How to complete this task: Among the entries below, find every line that has "fill" and pull it out.

Data entries:
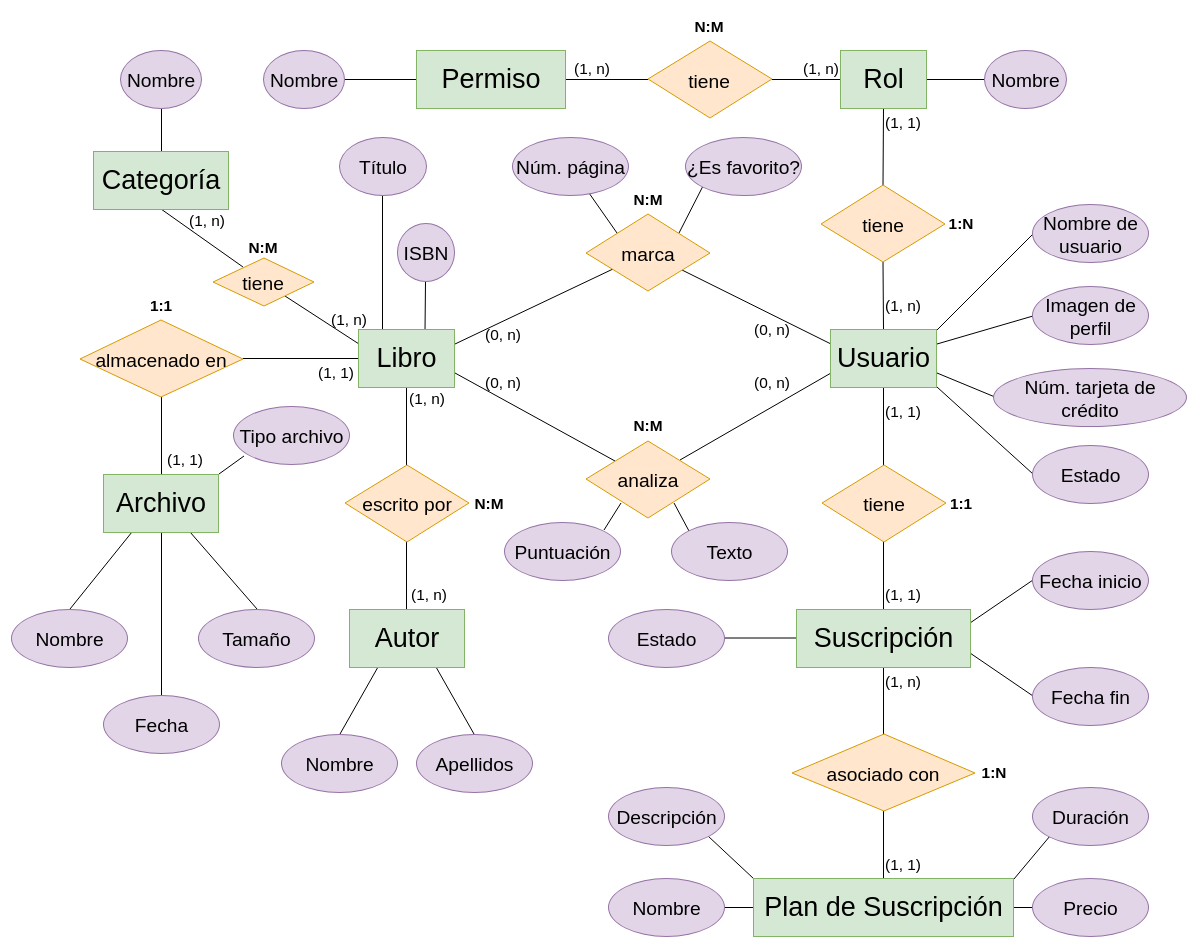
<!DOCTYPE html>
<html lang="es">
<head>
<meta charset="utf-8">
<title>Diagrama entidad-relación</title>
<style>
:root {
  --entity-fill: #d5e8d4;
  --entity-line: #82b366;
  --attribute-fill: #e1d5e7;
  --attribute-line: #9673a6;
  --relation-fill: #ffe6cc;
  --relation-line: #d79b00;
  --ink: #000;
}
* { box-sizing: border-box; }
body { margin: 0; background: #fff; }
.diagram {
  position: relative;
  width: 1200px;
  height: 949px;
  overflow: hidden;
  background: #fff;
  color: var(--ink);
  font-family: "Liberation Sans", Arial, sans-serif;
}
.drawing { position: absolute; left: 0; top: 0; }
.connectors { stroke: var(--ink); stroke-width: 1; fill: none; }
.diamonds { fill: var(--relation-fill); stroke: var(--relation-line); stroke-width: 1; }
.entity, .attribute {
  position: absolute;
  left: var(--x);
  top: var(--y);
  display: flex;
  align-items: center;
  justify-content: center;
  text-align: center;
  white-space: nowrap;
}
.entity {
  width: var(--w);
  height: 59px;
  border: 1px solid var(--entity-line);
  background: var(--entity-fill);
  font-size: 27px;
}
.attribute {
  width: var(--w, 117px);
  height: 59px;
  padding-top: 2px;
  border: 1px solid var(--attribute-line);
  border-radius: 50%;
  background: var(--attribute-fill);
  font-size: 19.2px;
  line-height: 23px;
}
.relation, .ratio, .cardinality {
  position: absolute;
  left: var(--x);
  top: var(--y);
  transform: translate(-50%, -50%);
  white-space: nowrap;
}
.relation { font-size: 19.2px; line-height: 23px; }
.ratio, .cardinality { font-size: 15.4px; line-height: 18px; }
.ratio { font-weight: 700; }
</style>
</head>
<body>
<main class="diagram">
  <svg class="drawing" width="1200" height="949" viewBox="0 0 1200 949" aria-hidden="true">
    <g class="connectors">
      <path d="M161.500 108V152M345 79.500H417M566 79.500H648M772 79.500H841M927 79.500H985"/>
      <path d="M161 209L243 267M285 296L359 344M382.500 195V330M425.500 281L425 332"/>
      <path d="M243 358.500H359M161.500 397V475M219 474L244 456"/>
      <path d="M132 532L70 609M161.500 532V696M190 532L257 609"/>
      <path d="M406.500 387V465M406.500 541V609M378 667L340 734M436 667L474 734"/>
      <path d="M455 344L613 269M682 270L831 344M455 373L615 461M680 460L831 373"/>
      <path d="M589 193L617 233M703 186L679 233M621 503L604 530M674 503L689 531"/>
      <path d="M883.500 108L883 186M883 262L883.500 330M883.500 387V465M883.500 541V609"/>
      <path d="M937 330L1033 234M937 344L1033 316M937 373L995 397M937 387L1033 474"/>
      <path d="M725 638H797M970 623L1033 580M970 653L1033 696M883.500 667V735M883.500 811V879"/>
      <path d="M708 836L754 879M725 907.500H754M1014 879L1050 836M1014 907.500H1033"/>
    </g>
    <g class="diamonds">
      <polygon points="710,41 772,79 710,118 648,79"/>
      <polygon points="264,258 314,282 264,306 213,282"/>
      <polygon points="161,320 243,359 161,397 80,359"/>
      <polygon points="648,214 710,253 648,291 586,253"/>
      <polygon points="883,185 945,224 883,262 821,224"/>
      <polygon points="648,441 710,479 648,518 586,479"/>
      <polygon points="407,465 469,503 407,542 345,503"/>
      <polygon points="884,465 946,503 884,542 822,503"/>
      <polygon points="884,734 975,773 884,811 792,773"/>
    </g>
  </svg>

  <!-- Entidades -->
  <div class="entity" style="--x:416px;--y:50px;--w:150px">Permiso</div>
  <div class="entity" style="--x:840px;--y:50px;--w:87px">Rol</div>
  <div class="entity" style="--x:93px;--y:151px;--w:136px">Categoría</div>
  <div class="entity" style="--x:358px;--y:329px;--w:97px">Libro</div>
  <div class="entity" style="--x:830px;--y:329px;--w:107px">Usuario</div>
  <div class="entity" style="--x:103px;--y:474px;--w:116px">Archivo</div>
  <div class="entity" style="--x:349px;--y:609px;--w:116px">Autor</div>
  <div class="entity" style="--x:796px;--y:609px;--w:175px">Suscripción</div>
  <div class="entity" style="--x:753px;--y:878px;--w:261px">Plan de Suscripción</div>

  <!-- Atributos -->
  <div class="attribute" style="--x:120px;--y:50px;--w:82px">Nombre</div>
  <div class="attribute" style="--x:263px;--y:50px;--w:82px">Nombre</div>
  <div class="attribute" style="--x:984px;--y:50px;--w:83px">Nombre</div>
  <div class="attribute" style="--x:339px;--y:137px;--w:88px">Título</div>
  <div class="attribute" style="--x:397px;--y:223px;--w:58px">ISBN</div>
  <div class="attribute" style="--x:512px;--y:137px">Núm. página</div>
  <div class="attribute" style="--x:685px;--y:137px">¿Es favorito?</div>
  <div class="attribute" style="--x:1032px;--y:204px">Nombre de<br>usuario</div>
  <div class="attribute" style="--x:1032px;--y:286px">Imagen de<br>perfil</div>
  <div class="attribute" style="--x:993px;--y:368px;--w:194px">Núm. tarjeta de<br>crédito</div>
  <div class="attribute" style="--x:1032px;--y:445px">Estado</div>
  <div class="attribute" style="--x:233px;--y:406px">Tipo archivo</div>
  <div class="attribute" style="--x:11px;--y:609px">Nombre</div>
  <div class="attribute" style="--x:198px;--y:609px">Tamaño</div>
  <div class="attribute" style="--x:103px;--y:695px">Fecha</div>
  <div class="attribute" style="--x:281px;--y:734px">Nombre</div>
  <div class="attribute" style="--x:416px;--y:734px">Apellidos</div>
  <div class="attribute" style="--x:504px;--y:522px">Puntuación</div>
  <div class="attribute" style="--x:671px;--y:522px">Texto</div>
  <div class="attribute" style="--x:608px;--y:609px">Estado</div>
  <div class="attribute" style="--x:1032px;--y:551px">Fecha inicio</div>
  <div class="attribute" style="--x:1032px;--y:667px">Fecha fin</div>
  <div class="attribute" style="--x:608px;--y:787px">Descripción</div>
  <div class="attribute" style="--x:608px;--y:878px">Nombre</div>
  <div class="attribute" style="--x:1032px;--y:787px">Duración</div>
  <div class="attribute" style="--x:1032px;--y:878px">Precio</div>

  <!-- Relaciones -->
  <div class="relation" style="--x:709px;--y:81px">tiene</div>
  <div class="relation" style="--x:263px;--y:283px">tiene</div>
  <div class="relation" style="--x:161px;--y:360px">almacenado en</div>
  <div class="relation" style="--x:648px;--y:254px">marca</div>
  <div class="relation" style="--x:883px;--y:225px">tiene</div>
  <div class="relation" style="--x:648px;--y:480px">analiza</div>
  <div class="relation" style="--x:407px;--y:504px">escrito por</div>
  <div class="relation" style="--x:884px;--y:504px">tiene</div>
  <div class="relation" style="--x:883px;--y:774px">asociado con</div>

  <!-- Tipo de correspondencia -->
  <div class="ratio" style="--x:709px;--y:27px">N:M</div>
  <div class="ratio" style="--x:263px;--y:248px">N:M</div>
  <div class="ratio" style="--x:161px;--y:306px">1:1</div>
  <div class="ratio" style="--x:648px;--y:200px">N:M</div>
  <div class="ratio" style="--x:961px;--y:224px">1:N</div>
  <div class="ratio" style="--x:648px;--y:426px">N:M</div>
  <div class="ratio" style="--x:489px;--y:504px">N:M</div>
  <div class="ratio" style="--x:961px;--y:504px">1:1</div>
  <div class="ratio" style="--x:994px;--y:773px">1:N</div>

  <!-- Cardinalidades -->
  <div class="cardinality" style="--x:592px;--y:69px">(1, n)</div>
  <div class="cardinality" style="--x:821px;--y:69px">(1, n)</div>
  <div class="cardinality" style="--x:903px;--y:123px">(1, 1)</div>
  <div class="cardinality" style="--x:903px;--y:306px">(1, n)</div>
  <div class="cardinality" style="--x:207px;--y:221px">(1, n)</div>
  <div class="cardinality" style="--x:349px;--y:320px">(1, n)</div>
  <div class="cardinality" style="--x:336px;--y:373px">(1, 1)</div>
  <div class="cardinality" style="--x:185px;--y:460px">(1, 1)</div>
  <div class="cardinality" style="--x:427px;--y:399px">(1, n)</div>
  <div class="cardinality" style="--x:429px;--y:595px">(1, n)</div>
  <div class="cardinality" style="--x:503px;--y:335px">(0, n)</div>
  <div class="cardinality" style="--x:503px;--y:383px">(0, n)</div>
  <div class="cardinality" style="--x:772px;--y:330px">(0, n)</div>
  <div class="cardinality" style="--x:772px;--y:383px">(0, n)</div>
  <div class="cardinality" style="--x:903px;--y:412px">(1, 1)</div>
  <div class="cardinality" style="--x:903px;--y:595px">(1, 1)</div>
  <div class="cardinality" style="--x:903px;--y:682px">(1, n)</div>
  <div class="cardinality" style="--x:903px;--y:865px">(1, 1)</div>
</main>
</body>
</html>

Task solution:
  --entity-fill: #d5e8d4;
  --attribute-fill: #e1d5e7;
  --relation-fill: #ffe6cc;
.connectors { stroke: var(--ink); stroke-width: 1; fill: none; }
.diamonds { fill: var(--relation-fill); stroke: var(--relation-line); stroke-width: 1; }
  background: var(--entity-fill);
  background: var(--attribute-fill);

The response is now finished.